##### GIVEN DATA

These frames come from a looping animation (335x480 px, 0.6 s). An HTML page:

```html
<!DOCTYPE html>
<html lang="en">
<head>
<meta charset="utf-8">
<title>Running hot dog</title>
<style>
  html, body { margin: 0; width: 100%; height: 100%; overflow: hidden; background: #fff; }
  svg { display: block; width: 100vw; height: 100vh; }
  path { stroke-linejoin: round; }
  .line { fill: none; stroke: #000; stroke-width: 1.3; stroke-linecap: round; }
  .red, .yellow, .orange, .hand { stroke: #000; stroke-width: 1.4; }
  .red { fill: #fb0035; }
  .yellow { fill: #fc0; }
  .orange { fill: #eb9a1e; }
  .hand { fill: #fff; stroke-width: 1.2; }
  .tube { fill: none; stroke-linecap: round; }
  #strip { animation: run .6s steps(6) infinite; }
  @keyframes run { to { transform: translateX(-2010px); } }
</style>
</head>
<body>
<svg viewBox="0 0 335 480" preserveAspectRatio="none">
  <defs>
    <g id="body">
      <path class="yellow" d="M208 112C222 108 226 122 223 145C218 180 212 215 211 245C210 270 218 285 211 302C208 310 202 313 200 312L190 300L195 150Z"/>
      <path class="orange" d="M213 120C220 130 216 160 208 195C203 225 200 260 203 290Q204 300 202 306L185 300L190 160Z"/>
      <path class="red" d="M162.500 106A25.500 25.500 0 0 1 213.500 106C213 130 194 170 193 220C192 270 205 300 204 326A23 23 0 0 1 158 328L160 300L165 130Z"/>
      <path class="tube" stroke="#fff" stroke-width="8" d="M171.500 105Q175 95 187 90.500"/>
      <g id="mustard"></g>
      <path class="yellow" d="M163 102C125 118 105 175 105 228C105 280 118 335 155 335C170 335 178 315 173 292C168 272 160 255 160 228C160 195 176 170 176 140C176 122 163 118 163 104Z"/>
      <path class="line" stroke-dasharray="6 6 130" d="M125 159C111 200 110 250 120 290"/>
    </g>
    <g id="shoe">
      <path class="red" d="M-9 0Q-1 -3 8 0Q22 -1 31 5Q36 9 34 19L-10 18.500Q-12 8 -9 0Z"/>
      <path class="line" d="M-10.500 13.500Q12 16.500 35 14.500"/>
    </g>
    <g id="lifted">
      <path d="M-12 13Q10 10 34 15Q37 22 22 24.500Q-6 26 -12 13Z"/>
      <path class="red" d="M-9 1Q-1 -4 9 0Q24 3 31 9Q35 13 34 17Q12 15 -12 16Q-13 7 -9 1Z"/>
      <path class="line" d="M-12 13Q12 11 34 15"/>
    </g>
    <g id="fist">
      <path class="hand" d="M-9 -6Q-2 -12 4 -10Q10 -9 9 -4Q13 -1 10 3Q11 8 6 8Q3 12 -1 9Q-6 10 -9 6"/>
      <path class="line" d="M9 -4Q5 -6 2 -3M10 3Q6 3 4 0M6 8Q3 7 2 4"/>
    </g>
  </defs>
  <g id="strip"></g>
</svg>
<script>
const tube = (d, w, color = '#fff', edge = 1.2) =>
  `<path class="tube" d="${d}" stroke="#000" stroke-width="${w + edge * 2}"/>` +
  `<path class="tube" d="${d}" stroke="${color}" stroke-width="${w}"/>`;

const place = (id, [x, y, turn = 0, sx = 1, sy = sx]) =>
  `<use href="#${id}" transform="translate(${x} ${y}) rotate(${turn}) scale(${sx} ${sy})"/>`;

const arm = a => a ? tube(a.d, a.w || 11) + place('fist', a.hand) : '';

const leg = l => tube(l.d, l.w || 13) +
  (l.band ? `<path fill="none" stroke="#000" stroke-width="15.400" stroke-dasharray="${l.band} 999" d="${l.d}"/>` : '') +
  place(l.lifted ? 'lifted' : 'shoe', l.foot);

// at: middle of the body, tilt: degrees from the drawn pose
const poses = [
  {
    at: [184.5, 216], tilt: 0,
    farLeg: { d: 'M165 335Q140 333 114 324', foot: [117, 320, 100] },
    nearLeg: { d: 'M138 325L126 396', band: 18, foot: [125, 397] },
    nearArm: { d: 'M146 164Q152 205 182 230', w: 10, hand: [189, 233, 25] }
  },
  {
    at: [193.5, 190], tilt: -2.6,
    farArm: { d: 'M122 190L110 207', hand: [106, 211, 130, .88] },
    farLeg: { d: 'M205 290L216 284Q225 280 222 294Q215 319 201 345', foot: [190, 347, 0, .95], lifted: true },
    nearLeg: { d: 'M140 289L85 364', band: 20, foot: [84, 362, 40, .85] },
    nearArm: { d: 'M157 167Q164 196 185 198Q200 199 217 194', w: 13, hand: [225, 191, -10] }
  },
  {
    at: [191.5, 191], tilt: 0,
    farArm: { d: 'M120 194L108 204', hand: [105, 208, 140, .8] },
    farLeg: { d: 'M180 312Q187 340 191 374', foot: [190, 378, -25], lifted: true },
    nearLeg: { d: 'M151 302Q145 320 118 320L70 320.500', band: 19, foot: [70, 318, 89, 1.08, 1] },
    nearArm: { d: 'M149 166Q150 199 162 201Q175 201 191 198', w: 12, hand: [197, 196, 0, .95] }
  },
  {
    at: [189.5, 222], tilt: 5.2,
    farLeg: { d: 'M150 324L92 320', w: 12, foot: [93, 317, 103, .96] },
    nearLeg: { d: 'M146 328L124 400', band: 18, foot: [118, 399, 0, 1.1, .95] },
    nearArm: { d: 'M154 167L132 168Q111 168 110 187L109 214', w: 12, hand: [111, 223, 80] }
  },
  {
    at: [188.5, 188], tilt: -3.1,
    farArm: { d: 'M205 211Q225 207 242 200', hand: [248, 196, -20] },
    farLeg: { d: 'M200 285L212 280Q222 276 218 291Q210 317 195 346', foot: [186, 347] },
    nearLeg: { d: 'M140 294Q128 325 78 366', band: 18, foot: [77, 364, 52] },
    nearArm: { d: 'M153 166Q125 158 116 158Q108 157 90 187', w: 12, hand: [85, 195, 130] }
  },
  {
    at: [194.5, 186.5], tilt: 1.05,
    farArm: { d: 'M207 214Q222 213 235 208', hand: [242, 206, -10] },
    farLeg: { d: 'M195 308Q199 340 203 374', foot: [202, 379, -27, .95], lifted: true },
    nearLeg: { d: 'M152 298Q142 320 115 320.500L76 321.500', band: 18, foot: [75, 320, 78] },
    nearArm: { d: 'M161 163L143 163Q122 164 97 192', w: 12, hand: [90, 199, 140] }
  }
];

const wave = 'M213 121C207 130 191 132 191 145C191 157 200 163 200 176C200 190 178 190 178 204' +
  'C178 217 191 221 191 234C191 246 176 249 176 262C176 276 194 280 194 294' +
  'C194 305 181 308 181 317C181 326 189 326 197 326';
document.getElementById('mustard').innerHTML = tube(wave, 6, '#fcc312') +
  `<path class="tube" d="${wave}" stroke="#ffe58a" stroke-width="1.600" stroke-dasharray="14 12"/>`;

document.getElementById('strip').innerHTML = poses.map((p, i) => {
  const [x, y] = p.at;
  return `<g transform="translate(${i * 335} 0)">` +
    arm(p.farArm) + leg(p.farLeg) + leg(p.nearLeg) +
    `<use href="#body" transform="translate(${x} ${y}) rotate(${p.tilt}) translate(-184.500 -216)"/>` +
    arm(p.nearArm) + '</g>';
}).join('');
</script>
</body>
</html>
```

##########
##### GIVEN DATA

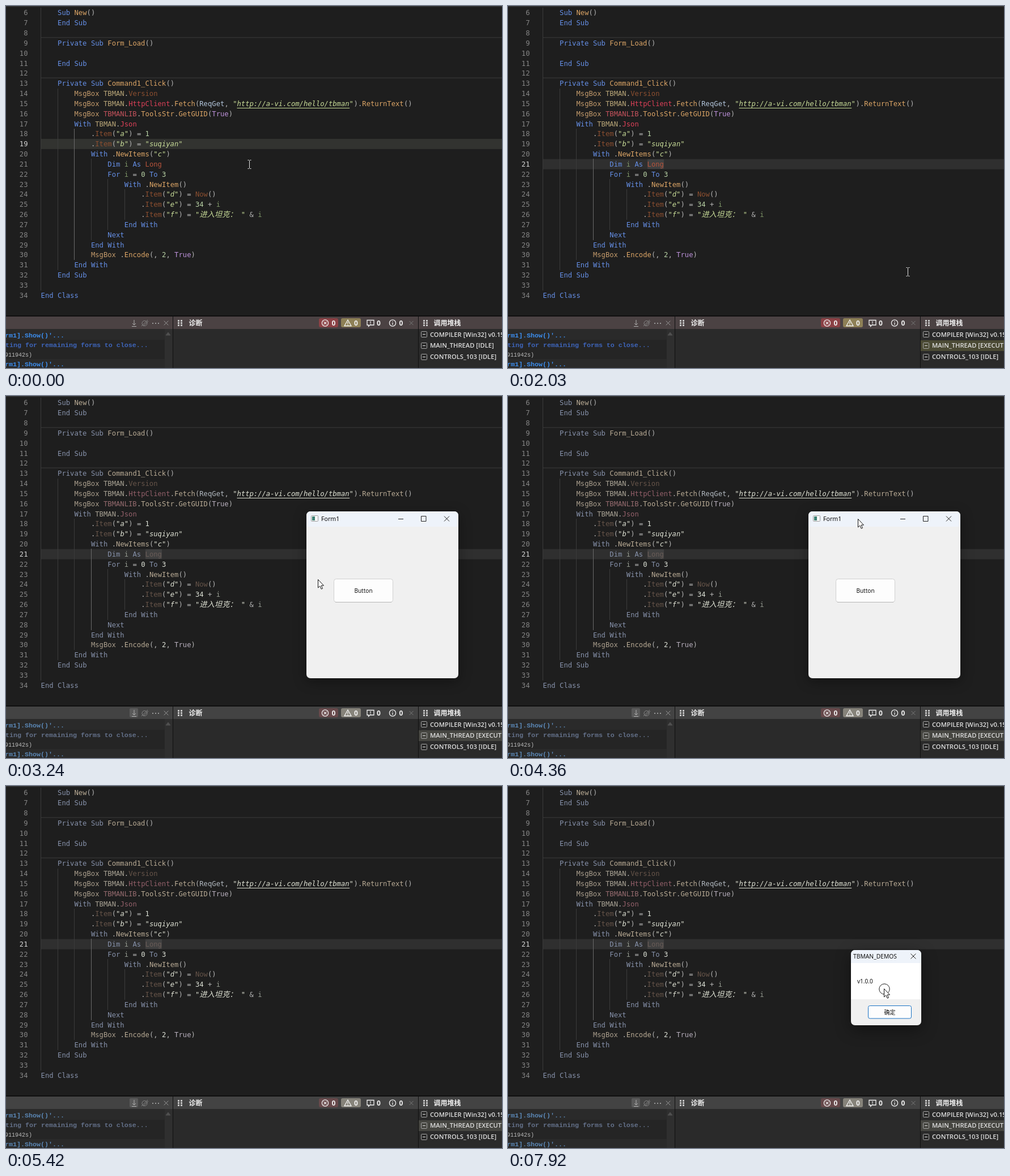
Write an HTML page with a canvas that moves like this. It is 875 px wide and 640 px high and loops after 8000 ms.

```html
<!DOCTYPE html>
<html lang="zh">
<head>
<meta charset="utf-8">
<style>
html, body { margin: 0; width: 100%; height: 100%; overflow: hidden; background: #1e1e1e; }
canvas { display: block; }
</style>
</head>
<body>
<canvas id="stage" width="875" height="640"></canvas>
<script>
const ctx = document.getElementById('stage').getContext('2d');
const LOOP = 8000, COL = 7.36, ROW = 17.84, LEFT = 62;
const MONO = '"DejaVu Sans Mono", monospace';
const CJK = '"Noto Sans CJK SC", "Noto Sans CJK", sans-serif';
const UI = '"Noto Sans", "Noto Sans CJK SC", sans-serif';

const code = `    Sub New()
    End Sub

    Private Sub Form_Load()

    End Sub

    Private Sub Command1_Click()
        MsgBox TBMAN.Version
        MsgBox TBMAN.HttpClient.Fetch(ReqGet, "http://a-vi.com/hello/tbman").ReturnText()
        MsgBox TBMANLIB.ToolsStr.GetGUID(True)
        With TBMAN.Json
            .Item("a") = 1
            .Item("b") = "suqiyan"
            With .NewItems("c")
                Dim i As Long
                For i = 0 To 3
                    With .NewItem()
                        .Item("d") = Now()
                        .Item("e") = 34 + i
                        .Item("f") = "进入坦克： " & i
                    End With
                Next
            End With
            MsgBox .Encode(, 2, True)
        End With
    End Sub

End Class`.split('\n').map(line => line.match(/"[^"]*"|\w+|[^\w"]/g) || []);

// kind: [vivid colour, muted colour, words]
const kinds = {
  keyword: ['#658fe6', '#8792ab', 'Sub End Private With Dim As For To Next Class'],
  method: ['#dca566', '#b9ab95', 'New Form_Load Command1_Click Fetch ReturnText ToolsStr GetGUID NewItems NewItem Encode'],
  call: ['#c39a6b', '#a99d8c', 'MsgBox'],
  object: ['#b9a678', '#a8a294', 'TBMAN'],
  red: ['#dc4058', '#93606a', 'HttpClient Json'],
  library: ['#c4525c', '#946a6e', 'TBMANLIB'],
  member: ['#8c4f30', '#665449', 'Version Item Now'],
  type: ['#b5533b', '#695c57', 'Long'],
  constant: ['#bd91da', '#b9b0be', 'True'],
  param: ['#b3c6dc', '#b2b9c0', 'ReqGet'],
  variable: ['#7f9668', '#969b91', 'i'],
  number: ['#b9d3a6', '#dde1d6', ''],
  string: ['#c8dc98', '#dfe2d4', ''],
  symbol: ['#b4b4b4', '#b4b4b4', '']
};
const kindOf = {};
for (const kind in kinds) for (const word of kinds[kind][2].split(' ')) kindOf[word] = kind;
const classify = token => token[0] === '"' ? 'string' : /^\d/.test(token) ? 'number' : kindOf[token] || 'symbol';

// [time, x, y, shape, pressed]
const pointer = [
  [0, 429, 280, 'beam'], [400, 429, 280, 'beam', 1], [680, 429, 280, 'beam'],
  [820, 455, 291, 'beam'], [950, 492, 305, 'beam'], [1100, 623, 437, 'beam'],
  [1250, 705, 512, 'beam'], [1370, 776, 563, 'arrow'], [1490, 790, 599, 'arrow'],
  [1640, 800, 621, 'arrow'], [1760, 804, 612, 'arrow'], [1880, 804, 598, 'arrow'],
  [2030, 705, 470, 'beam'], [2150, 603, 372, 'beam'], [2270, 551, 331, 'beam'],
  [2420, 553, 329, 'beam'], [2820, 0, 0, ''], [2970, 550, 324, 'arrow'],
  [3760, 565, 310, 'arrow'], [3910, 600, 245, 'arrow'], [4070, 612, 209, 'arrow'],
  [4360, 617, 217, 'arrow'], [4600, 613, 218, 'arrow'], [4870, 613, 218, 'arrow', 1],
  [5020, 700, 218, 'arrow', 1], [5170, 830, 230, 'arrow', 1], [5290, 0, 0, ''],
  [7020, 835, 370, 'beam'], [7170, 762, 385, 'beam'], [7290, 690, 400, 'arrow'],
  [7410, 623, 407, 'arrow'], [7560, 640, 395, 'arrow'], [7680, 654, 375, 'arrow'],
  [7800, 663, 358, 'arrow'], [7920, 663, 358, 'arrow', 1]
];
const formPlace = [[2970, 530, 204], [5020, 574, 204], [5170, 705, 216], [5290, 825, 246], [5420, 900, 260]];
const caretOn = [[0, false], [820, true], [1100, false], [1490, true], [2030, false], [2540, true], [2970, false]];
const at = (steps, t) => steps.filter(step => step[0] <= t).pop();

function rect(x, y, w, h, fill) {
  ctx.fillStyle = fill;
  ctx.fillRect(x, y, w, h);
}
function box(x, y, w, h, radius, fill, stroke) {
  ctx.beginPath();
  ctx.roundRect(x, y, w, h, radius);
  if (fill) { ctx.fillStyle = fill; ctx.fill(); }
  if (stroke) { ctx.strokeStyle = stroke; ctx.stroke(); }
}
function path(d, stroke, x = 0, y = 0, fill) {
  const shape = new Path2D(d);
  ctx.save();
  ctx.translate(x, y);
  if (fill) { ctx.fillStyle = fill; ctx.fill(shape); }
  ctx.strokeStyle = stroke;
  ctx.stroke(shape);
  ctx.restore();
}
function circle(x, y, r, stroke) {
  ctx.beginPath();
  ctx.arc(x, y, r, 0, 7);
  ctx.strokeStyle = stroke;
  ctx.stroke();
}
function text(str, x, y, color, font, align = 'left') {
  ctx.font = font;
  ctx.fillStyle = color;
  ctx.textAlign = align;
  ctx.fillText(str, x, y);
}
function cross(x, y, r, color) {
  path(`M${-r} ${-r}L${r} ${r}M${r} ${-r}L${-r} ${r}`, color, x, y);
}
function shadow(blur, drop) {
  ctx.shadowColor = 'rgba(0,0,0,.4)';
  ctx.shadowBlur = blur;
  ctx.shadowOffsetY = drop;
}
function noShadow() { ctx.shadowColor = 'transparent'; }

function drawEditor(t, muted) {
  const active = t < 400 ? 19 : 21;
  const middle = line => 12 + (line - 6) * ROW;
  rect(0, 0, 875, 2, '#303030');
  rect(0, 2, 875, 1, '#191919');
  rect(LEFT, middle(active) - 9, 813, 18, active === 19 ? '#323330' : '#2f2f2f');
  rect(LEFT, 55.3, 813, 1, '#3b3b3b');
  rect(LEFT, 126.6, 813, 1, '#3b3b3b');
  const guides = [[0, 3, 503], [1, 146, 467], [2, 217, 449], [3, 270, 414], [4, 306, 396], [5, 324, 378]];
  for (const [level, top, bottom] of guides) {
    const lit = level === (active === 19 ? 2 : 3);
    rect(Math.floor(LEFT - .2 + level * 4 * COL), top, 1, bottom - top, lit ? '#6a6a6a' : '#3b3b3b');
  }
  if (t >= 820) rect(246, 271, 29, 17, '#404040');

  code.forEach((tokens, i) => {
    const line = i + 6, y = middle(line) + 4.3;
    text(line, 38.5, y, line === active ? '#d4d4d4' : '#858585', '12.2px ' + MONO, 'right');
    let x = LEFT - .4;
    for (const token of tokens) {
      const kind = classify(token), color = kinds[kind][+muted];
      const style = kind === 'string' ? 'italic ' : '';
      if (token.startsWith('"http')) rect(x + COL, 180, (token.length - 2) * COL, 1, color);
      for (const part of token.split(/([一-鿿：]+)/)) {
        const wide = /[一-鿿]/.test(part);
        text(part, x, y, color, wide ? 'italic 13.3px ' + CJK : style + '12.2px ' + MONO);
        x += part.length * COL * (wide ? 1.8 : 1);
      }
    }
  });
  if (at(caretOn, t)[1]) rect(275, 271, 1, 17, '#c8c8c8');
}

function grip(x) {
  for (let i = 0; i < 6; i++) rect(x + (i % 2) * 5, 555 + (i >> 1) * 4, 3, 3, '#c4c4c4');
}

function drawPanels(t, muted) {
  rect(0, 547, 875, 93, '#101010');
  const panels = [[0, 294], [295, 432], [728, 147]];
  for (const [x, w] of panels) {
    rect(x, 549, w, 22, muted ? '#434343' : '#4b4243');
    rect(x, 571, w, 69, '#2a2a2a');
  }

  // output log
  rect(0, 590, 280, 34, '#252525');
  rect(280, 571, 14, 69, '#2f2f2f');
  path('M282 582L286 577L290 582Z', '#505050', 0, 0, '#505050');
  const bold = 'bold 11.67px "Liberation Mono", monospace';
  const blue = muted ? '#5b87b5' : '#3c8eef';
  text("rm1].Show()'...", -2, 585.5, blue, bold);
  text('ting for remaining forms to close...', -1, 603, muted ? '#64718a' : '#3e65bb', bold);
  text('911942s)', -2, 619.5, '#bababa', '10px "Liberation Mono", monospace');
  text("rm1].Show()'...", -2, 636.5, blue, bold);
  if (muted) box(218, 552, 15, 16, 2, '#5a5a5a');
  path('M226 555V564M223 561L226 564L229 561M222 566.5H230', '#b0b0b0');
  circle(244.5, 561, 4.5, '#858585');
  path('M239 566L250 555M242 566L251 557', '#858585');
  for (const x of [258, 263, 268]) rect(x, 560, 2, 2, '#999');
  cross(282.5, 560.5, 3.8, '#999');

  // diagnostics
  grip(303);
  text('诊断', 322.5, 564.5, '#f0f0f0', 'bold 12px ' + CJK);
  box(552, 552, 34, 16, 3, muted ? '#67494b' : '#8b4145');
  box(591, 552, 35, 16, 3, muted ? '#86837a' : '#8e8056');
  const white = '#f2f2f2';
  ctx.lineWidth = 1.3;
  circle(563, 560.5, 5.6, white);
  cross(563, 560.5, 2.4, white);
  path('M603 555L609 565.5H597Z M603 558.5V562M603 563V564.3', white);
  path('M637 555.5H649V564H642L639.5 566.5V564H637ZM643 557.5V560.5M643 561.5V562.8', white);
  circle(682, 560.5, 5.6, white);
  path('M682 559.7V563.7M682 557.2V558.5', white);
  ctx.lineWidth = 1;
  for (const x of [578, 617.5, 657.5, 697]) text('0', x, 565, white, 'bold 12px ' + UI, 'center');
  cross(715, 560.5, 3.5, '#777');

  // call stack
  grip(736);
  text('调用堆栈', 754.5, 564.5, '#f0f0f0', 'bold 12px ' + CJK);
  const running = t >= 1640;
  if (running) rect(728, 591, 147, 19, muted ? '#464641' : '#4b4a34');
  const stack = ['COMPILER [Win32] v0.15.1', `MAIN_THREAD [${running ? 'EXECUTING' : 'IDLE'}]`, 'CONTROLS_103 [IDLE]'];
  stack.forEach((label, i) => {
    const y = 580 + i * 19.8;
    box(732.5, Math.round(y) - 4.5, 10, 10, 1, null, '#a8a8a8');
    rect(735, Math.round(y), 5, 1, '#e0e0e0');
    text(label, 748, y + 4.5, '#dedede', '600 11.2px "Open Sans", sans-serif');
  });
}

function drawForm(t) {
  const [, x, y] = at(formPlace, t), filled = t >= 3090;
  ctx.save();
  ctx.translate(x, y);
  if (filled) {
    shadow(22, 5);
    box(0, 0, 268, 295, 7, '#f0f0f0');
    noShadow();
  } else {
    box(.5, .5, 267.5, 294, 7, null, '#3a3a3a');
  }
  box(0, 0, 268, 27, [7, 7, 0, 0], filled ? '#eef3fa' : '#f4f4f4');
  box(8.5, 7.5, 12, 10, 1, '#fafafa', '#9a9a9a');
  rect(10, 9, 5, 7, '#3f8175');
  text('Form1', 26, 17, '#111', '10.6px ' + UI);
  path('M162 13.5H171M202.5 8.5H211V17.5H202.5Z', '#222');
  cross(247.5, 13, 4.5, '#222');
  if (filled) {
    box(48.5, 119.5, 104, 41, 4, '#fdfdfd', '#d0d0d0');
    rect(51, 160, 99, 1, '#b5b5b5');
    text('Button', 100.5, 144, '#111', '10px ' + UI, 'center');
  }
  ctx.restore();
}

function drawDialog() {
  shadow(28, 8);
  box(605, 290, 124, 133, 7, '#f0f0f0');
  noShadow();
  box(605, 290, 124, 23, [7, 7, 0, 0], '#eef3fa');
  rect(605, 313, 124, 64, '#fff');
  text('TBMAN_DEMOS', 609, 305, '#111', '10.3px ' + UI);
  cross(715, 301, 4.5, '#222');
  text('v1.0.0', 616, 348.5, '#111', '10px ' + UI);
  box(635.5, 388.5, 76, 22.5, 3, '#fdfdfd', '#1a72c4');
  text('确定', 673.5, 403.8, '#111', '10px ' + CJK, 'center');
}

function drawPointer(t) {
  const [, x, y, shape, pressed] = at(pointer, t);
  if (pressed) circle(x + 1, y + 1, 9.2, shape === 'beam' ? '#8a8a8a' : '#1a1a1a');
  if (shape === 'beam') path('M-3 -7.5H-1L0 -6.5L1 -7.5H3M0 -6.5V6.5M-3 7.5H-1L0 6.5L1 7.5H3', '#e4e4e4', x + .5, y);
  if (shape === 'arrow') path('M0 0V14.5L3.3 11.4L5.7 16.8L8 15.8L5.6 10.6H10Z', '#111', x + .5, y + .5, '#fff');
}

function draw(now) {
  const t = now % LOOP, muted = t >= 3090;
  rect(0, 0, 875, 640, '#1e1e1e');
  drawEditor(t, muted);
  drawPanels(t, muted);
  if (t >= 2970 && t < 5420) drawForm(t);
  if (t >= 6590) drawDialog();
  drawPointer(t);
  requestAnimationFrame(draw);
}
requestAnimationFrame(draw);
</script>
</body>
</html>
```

##########

--- DIRECTIONS ---
Every line above in which the word "string" occurs needs to be copied.

--- SOLUTION TO THE PROBLEM ---
  string: ['#c8dc98', '#dfe2d4', ''],
const classify = token => token[0] === '"' ? 'string' : /^\d/.test(token) ? 'number' : kindOf[token] || 'symbol';
      const style = kind === 'string' ? 'italic ' : '';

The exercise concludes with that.